Pension Tax Relief

Fancy a 30% flat tax relief on your pension contributions?

In 2006 the previous government introduced what it described as ‘pension simplification’, a radical reworking of the pension tax rules. Ever since, there has been a process which has now gained the label of ‘complification’ – adding complexity back into the pension tax system. The current government can take a fair slice of the blame, with its efforts to cut back the cost of tax relief by twice reducing both the lifetime allowance (on total benefits) and the annual allowance (on contributions).

A recent paper from the Pension Policy Institute (PPI) examined who benefits from the current pension regime and highlighted two tax points:

  • Basic  rate taxpayers  are  estimated  to  make  50%  of  the  total   pension  contributions,  but  benefit  from  only  30%  of  pension  tax  relief.  In  contrast,  50% of all  pension tax  relief  goes  to  higher  rate  taxpayers, with the balance going  to  additional  rate taxpayers,  while  these  groups  make  40%  and  10%  of  the  total  contributions respectively.
  •  Currently  77%  of  pension lump  sums by number are  under  £40,000, but  these account for just under a quarter  of  the  tax  relief  on  lump  sums. At the opposite end of the scale  2%  of  lump  sums  are  worth  £150,000  or more and  they  attract  nearly a third  of  tax  relief  on  lump  sums.

The PPI’s concluded that instead of marginal rate income tax relief, a flat rate relief of 30% for everyone would be better at incentivising low and middle income earners and spreading the benefit of tax relief more evenly. It looked at a number of options for cutting back on the lump sum, but concluded that these would have limited immediate effect because any change could not be made retrospectively.

The PPI’s ideas on flat rate relief should not be dismissed as just the musings of another think tank. They echo proposals from the Centre for Policy Studies, a think tank founded by Sir Keith Joseph and closely linked to the Conservatives. The other main political parties have both talked about cutting tax relief for high earners, so the writing may well be on the post-election wall.

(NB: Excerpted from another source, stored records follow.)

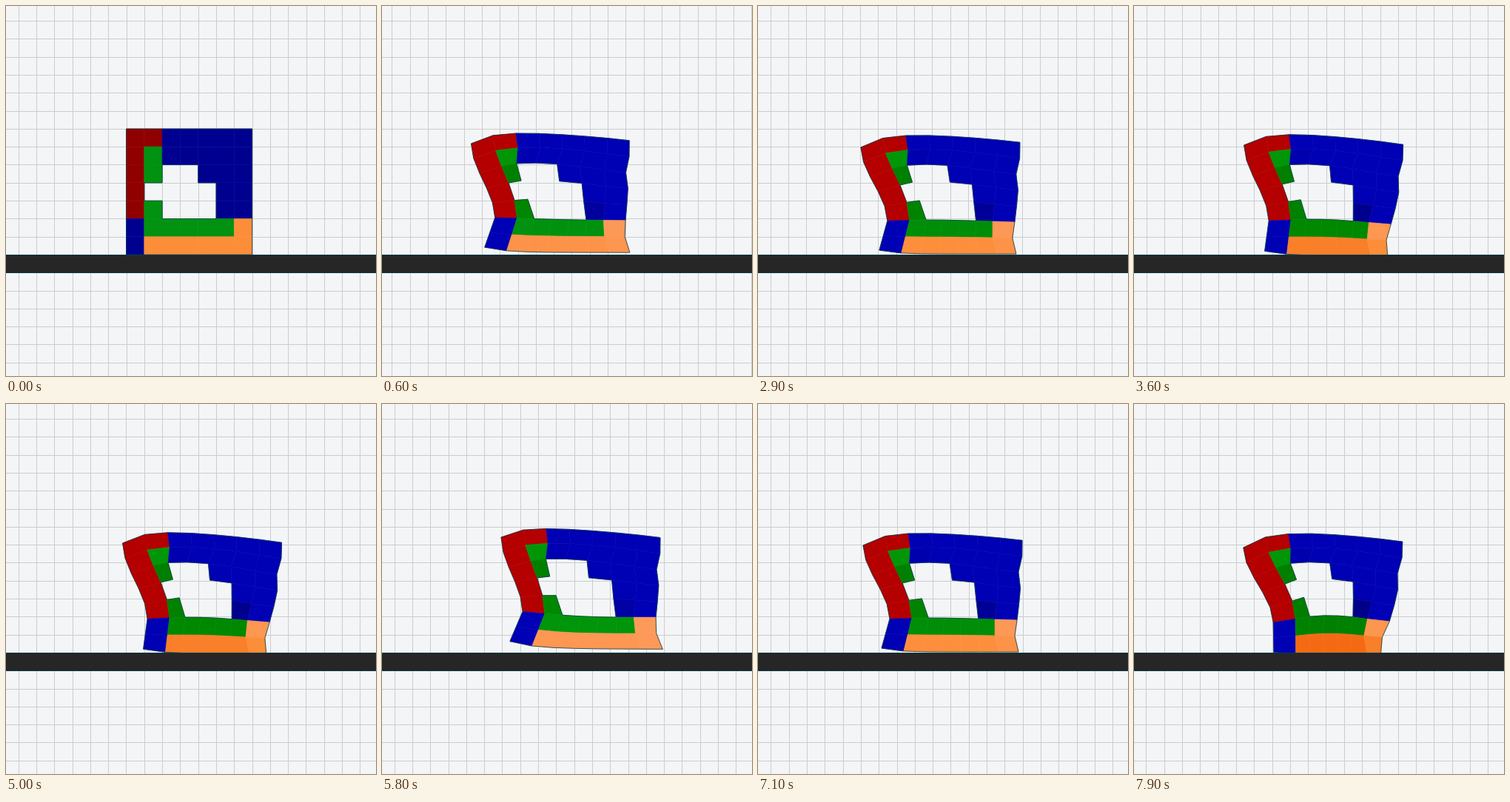
Recreate the animation shown at these times as an HTML page with a canvas. Size 500 by 500 pixels, loop 8 s.

```html
<!DOCTYPE html>
<html lang="en">
<head>
<meta charset="utf-8">
<title>Soft voxel walker</title>
<style>
html, body { margin: 0; width: 100%; height: 100%; overflow: hidden; background: #f3f5f7; }
canvas { display: block; width: 500px; height: 500px; }
</style>
</head>
<body>
<canvas id="stage" width="500" height="500"></canvas>
<script>
const ctx = document.getElementById('stage').getContext('2d');
const { PI, sin, cos, exp, min, max } = Math;
const LOOP = 8000, STEP = 100;
const CELL = 24.3, GRID_X = 16.7, GRID_Y = 20;
const REST_X = 162.5, REST_Y = 166;
const GROUND_Y = 336;
const STRIDE = 1400 / 3;          // one actuation cycle, ms
const DRIFT = 8.9 / 1400;         // forward speed, px per ms
const SIDE = 29.8;                // width of the stretched outer columns
const BG = '#f3f5f7', EDGE = '#0b3a48';

// r red, b blue, g green, o orange, . empty
const BODY = [
  'rrbbbbb',
  'rgbbbbb',
  'rg..bbb',
  'r....bb',
  'rg...bb',
  'bgggggo',
  'boooooo'
];

const mix = (a, b, k) => a + (b - a) * k;
const smooth = k => k * k * (3 - 2 * k);

// an outline runs from top to waist (row 5), then straight to the foot
function outline(top, waist, foot, j, ease) {
  return j <= 5 ? mix(top, waist, ease(j / 5)) : mix(waist, foot, (j - 5) / 2);
}

function rowX(i, j, a) {
  const stretch = sin(a) + 0.32 * (cos(a) - 1);
  const sway = 2.65 * (1 - cos(a)) + 1.6 * sin(a);
  const left = outline(130 + sway, 166 - 4.5 * stretch, 155 - 13 * stretch, j, smooth);
  const right = outline(345 + sway, 338 + 6.5 * stretch, 340 + 16.5 * stretch, j, k => k * k)
    - 4 * max(0, sin(PI * (j - 5) / 2));
  if (i === 0) return left;
  if (i === 7) return right;
  const from = left + SIDE;
  const to = mix(right - SIDE, mix(from, right, 5 / 6), max(0, (j - 5) / 2));
  const pinch = 1 + 0.28 * max(0, sin(PI * (j - 1) / 4)) * (j < 5);
  return mix(from, to, ((i - 1) / 5) ** pinch);
}

function rowY(i, j, a) {
  const u = i / 7;
  const top = 172 + 0.25 * i * i + 19 * exp(-1.1 * i);
  const foot = 335 - 5 * exp(-1.5 * i);
  const arch = 7 * max(0, sin(PI * j / 5)) * max(0, sin(PI * i / 6.5));
  const lean = (1 - cos(a)) / 2;
  const stretch = sin(a) + 0.32 * (cos(a) - 1);
  const tilt = lean * (3 * u - 3 * (1 - u) * (1 - j / 5)) - 5 * sin(a) * (1 - u) ** 4;
  const bulge = 3.5 * stretch * sin(PI * u) * sin(PI * (j / 7) ** 2);
  return mix(top, foot, j / 7) - arch + tilt + bulge;
}

const startPan = t => -CELL * exp(-max(0, t - 100) / 250);
const latePan = t => -24.65 * (1 - exp(-max(0, t - 6161) / 300));

function lattice(t) {
  const a = 2 * PI * (t - 100) / STRIDE;
  const settle = 1 - exp(-t / 170);
  const s = t / 220;
  const shift = DRIFT * (t - 1500) + latePan(t);
  const dip = -12 * s * exp(1 - s);
  const hop = 5 * max(0, sin(a));
  const vertex = (i, j) => ({
    x: mix(REST_X + i * CELL, rowX(i, j, a) + shift, settle) + dip,
    y: mix(REST_Y + j * CELL, rowY(i, j, a) - hop, settle)
  });
  return Array.from({ length: 8 }, (_, j) => Array.from({ length: 8 }, (_, i) => vertex(i, j)));
}

// colour follows how far a cell is stretched sideways
function shade(kind, k) {
  const d = k - 1;
  const deep = mix(144, 180, max(-0.2, min(1, d / 0.18)));
  if (kind === 'r') return `rgb(${deep},0,0)`;
  if (kind === 'b') return `rgb(0,0,${deep})`;
  if (kind === 'g') return `rgb(0,${max(122, min(164, 146 + 80 * d))},${max(0, 16 - 160 * Math.abs(d))})`;
  const g = 142 + (d > 0 ? 60 : 160) * d;
  const b = max(10, 57 + 170 * d);
  return `rgb(${253 + min(0, 40 * d)},${g},${b})`;
}

function drawGrid(t) {
  ctx.fillStyle = BG;
  ctx.fillRect(0, 0, 500, 500);
  ctx.fillStyle = '#cacccd';
  const x0 = GRID_X + startPan(t) + latePan(t);
  for (let k = -1; k < 23; k++) {
    ctx.fillRect(Math.round(x0 + k * CELL), 0, 1, 500);
    ctx.fillRect(0, Math.round(GRID_Y + k * CELL), 500, 1);
  }
}

function drawRobot(t) {
  const v = lattice(t);
  const full = (i, j) => BODY[j] && BODY[j][i] && BODY[j][i] !== '.';
  const rim = [];
  ctx.lineJoin = 'round';
  ctx.lineWidth = 0.6;
  for (let j = 0; j < 7; j++) for (let i = 0; i < 7; i++) {
    if (!full(i, j)) continue;
    const a = v[j][i], b = v[j][i + 1], c = v[j + 1][i + 1], d = v[j + 1][i];
    const width = (Math.hypot(b.x - a.x, b.y - a.y) + Math.hypot(c.x - d.x, c.y - d.y)) / 2;
    ctx.beginPath();
    for (const p of [a, b, c, d]) ctx.lineTo(p.x, p.y);
    ctx.closePath();
    ctx.fillStyle = ctx.strokeStyle = shade(BODY[j][i], width / CELL);
    ctx.fill();
    ctx.stroke();
    if (!full(i, j - 1)) rim.push([a, b]);
    if (!full(i + 1, j)) rim.push([b, c]);
    if (!full(i, j + 1)) rim.push([c, d]);
    if (!full(i - 1, j)) rim.push([d, a]);
  }
  ctx.beginPath();
  for (const [p, q] of rim) {
    ctx.moveTo(p.x, p.y);
    ctx.lineTo(q.x, q.y);
  }
  ctx.strokeStyle = EDGE;
  ctx.lineWidth = 0.8;
  ctx.stroke();
}

function drawGround() {
  ctx.fillStyle = '#262626';
  ctx.fillRect(0, GROUND_Y, 500, 25);
  ctx.fillStyle = EDGE;
  ctx.fillRect(0, GROUND_Y, 500, 1);
  ctx.fillRect(0, GROUND_Y + 24, 500, 1);
}

function draw(t) {
  drawGrid(t);
  drawRobot(t);
  drawGround();
}

const begin = performance.now();
function tick() {
  const t = (performance.now() - begin) % LOOP;
  draw(Math.floor(t / STEP) * STEP);
  requestAnimationFrame(tick);
}
draw(0);
requestAnimationFrame(tick);
</script>
</body>
</html>
```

The value of tax reliefs depends on your individual circumstances. Tax laws can change. The Financial Conduct Authority does not regulate tax advice.

8th August 2013